**Work to complete:** Give, as a bare number, the count of lines below that contain "hair".

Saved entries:
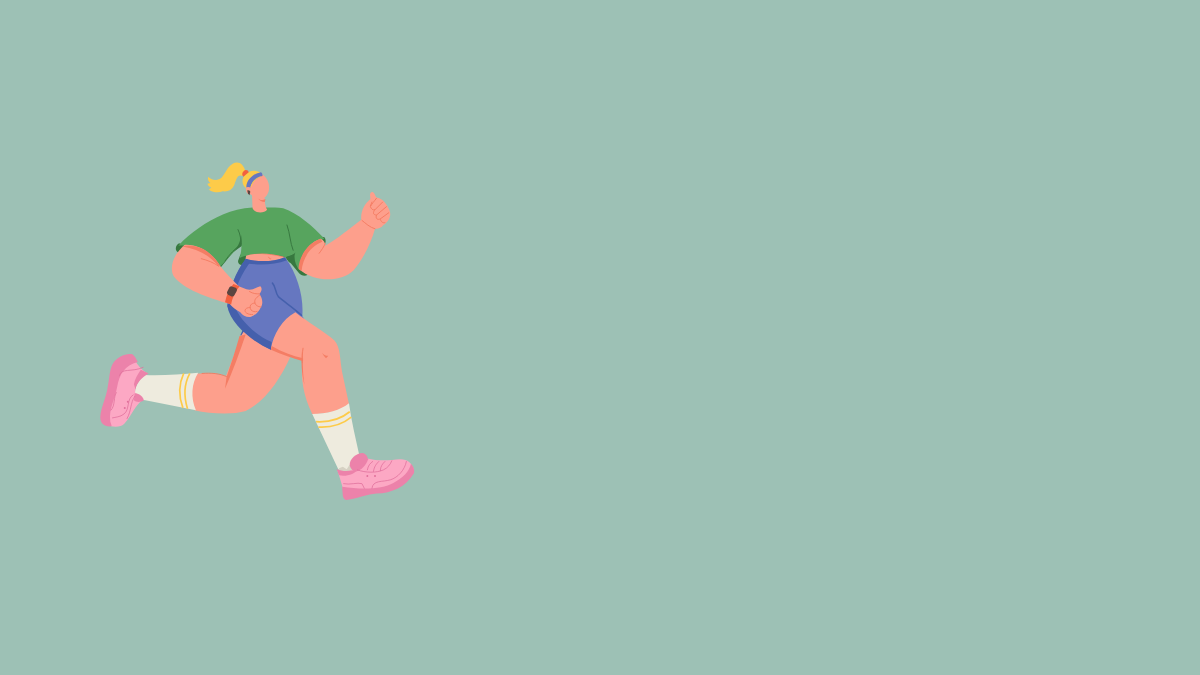
<!DOCTYPE html>
<html lang="en">
<head>
<meta charset="utf-8">
<meta name="viewport" content="width=1200">
<title>Runner</title>
<style>
:root{
  --sage:#9dc1b5;
  --skin:#fd9f8c; --skin-shade:#f47d64;
  --hair:#fdcb49; --tie:#f2603f;
  --shirt:#57a45e; --shirt-shade:#37783f;
  --shorts:#6677c0; --shorts-shade:#4560ac;
  --sock:#eeebde; --sock-shade:#d6d1c3;
  --shoe:#fca8c4; --shoe-shade:#ec82aa; --shoe-line:#e0709b;
  --watch:#5b4540;
}
*{margin:0;padding:0;box-sizing:border-box}
html,body{width:1200px;height:675px;overflow:hidden;background:var(--sage)}
.poster{position:relative;width:1200px;height:675px;overflow:hidden;background:var(--sage)}
.poster svg{display:block;width:1200px;height:675px}
.skin{fill:var(--skin)} .skin-shade{fill:var(--skin-shade)}
.hair{fill:var(--hair)} .tie{fill:var(--tie)}
.shirt{fill:var(--shirt)} .shirt-shade{fill:var(--shirt-shade)}
.shorts{fill:var(--shorts)} .shorts-shade{fill:var(--shorts-shade)}
.sock{fill:var(--sock)} .sock-shade{fill:var(--sock-shade)}
.shoe{fill:var(--shoe)} .shoe-shade{fill:var(--shoe-shade)}
.watch{fill:var(--watch)}
.line{fill:none;stroke-linecap:round;stroke-linejoin:round;stroke-width:1.3}
.skin-line{stroke:var(--skin-shade)}
.shirt-line{stroke:var(--shirt-shade)}
.shorts-line{stroke:var(--shorts-shade);stroke-width:2}
.shoe-line{stroke:var(--shoe-line);stroke-width:1}
.stripe{fill:none;stroke:var(--hair);stroke-width:2.2}
</style>
</head>
<body>
<main class="poster">
<svg viewBox="0 0 1568 882" preserveAspectRatio="none" role="img" aria-label="Illustration of a woman with a blond ponytail running in a green top, blue shorts and pink shoes">

  <g id="back-leg">
    <path class="shorts-shade" d="M318 429L314 438L324 440L332 436Z"/>
    <path class="skin" d="M316 437C309 455 302 474 295 492C283 487 268 488 256 488C247 502 247 522 254 536C276 541 305 542 321 537C345 526 366 496 379 467L362 446L322 428Z"/>
    <path class="skin-shade" d="M313 439L321 437C313 461 304 485 294 508L296 493C302 475 308 457 313 439Z"/>
    <path class="line skin-line" d="M264 488C276 487 287 488 296 492"/>
    <path class="sock" d="M259 487C236 489 212 491 189 490C180 497 173 510 178 521L190 523L256 536C249 520 250 501 259 487Z"/>
    <path class="stripe" d="M240 488C234 501 233 517 239 533M248 488C241 501 240 518 245 534"/>
  </g>

  <g id="back-shoe">
    <path class="shoe" d="M176 470C180 478 186 484 193 488C181 493 175 504 177 516L186 523C177 529 172 543 163 553C159 558 151 558 145 557C138 549 142 530 145 514C148 494 152 474 176 470Z"/>
    <path class="shoe-shade" d="M147 476C152 466 166 461 173 463C176 465 178 469 180 473C163 477 156 489 153 506C150 523 139 540 146 557C137 558 131 554 131 545C132 531 139 520 141 504C143 494 143 484 147 476Z"/>
    <path class="shoe-shade" d="M184 483C188 485 191 486 194 488C186 493 179 499 177 509L175 502C176 495 180 489 184 483Z"/>
    <path class="shoe-shade" d="M176 514C181 514 186 517 188 523C184 526 178 526 175 523Z"/>
    <path class="line shoe-line" d="M187 480C172 487 158 480 156 491M174 516C165 521 170 535 162 541C157 545 151 545 147 546M176 518C170 527 172 536 166 547M152 513C148 518 151 530 145 536"/>
    <circle cx="167" cy="525" r="1.3" fill="var(--shoe-line)"/><circle cx="163" cy="533" r="1.3" fill="var(--shoe-line)"/>
  </g>

  <g id="midriff">
    <path class="shirt-shade" d="M314 333L311 341C311 345 314 347 318 346L325 336L374 336L379 344L388 334L372 326L330 326Z"/>
    <path class="skin" d="M322 332C338 328 358 330 373 337L369 344L320 343Z"/>
    <path class="line skin-line" d="M324 332C340 330 357 332 372 336" stroke-width="3"/>
    <path class="line skin-line" d="M351 336C352 338 353 339 354 338"/>
  </g>

  <g id="shorts">
    <path class="shorts" d="M321 339C338 343 357 342 373 337C389 359 397 388 395 413L402 424L354 457C333 447 303 422 297 400C299 379 308 355 321 339Z"/>
    <path class="shorts-shade" d="M321 338L328 341C316 357 307 375 305 396C312 418 334 438 355 447L354 457C332 448 301 424 297 400C299 379 308 355 321 338Z"/>
    <path class="shorts-shade" d="M321 338C338 343 357 342 372 336L375 340C358 346 341 347 322 344Z"/>
    <path class="line shorts-line" d="M356 370C361 375 359 382 364 388C372 395 382 401 394 412"/>
  </g>

  <g id="front-leg">
    <path class="skin" d="M386 408C402 421 424 433 437 445C445 454 444 469 447 486L456 528C444 537 425 542 408 541C396 516 393 495 395 471C382 467 367 462 354 456C357 437 369 417 386 408Z"/>
    <path class="skin-shade" d="M355 452C369 460 382 465 396 468V472C382 468 367 463 354 457Z"/>
    <path class="skin-shade" d="M395 454C396 470 395 486 398 503C394 489 393 472 395 454Z"/>
    <path class="line skin-line" d="M396 455C395 461 395 467 395 474"/>
    <path class="skin-shade" d="M421 461C423 464 426 465 429 465L426 468C424 466 422 464 421 461Z"/>
    <path class="sock" d="M408 541C427 541 445 536 456 527C459 550 465 574 470 597L458 617L442 613Z"/>
    <path class="sock-shade" d="M443 612L448 610L453 613L457 607L463 609L458 618L442 616Z"/>
    <path class="stripe" d="M413 551C430 552 446 547 457 538M416 558C433 559 448 554 459 545"/>
  </g>

  <g id="front-shoe">
    <path class="shoe" d="M441 615C452 619 462 614 467 609L480 599C495 603 511 601 523 600C533 600 538 605 541 614C531 634 510 642 485 643L449 643C447 633 444 624 441 615Z"/>
    <path class="shoe-shade" d="M447 636C474 640 500 639 514 631C526 625 535 616 537 606C540 609 542 614 541 618C530 637 512 644 492 645C480 646 468 651 455 653C450 654 449 651 448 648Z"/>
    <path class="shoe-shade" d="M440 613C450 617 459 615 468 613C464 619 453 623 443 621Z"/>
    <path class="shoe-shade" d="M457 608C456 600 466 592 474 592C478 593 480 596 481 600C479 607 472 615 465 616C460 615 458 612 457 608Z"/>
    <path class="line shoe-line" stroke-width="1.4" d="M467 614C478 618 492 618 501 614C507 611 510 607 512 602M449 632C457 634 467 630 473 632L476 638M486 638C487 627 500 630 510 627C520 624 529 614 531 603M480 614C481 608 484 605 487 603M488 616C489 609 492 606 495 603M497 615C497 609 500 606 503 603"/>
    <circle cx="480" cy="622" r="1.3" fill="var(--shoe-line)"/><circle cx="490" cy="622" r="1.3" fill="var(--shoe-line)"/>
  </g>

  <g id="shirt">
    <path class="shirt-shade" d="M234 318C229 321 228 327 233 330L246 322ZM279 347C282 351 286 353 288 350L305 329L316 317L300 320Z"/>
    <path class="shirt-shade" d="M374 336L380 344L390 356C394 361 399 361 402 359L392 347L386 331ZM418 309L424 310C426 313 426 317 424 319L416 314Z"/>
    <path class="shirt" d="M330 271C316 272 303 275 292 280C269 290 249 304 233 321C255 319 274 330 288 348L315 319C316 325 315 331 313 337C332 329 354 330 373 336L385 332C384 340 387 348 391 353C392 336 404 319 424 312C408 295 390 279 370 272C363 271 356 271 348 271Z"/>
    <path class="line shirt-line" d="M311 300C314 306 315 313 315 321M315 319C307 325 300 332 294 341M375 294C379 305 379 317 383 327"/>
    <path class="shirt-shade" d="M315 307C316 313 316 318 315 322L300 333C308 327 314 319 315 307Z"/>
    <path class="shirt-shade" d="M373 336C379 335 383 333 386 330L382 339L377 342Z"/>
  </g>

  <g id="raised-arm">
    <path class="skin" d="M419 312C423 314 425 317 425 321C441 312 456 299 472 287C471 275 477 266 484 260C484 256 482 253 486 251C489 250 490 256 492 258C500 259 506 267 509 275C512 283 507 290 501 294C498 298 494 299 490 299C485 317 475 338 462 353C447 368 413 370 391 352C391 335 403 317 419 312Z"/>
    <path class="skin-shade" d="M419 312L421 316C406 322 396 336 394 354L390 351C391 334 403 317 419 312Z"/>
    <path class="line skin-line" d="M425 318C423 323 420 327 417 331M473 288C478 292 483 297 490 299M492 259C489 263 486 266 484 270C485 273 487 275 490 274L500 264M490 274C487 277 487 281 492 281L505 270M492 281C490 285 493 288 497 286L508 278M497 286C497 289 500 292 503 291M486 264L484 269"/>
  </g>

  <g id="bent-arm">
    <path class="skin" d="M241 320C260 319 277 330 288 348C295 357 304 366 312 374L322 378C330 380 336 375 340 374C343 376 342 381 339 384C343 389 344 397 341 401C338 408 333 412 328 414C323 415 317 413 314 408C308 405 303 401 300 397C271 389 240 378 227 361C221 350 226 333 241 320Z"/>
    <path class="skin-shade" d="M238 322C258 317 278 330 288 348L285 347C273 333 258 325 238 322Z"/>
    <path class="line skin-line" d="M263 338C271 340 279 343 286 348"/>
    <path class="tie" d="M305 371L313 374C307 382 303 390 302 398L294 395C296 386 299 378 305 371Z"/>
    <path class="watch" d="M302 374L308 376C310 377 310 379 309 381L306 386C305 387 303 388 302 387L298 385C297 384 296 383 297 381L300 375Z"/>
    <path class="line skin-line" d="M326 381C331 384 335 384 339 384M339 386C334 389 331 393 334 398C337 401 340 401 341 401M333 396C328 396 325 400 328 405C330 407 333 408 336 407M327 402C321 401 318 406 322 409C325 411 328 411 330 411"/>
  </g>

  <g id="head">
    <path class="hair" d="M321 225C318 213 311 210 304 214C294 220 293 234 284 235C279 236 275 234 272 231C271 235 273 238 275 239L271 240C272 243 274 244 276 245L273 248C279 252 286 252 291 250C298 251 303 248 306 242C309 234 310 227 317 230Z"/>
    <path class="skin" d="M329 249L330 272C333 279 345 279 349 274C347 271 346 266 346 260L340 240Z"/>
    <path class="skin-shade" d="M337 259C340 262 344 262 347 260L346 264C342 264 339 262 337 259Z"/>
    <path class="skin" d="M343 228C350 233 353 242 351 250C349 257 344 261 339 260C331 258 324 253 324 246C326 238 333 231 343 228Z"/>
    <path class="hair" d="M319 230C325 222 335 221 342 227L332 236L322 246C317 243 315 236 319 230Z"/>
    <path class="shorts" d="M341 225C343 226 343 228 343 230C335 232 330 238 327 245L322 246C321 236 330 227 341 225Z"/>
    <path class="hair" d="M343 230C336 232 331 237 329 243L327 245C329 237 335 231 343 230Z"/>
    <path class="tie" d="M318 224C321 221 324 222 325 225L318 231C316 229 316 226 318 224Z"/>
    <path class="skin" d="M321 245C325 243 329 245 328 250C327 254 324 255 322 251Z"/>
    <path class="watch" d="M323 249C325 248 327 249 327 251L326 255L324 253Z"/>
  </g>
</svg>
</main>
</body>
</html>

**Task solution:** 6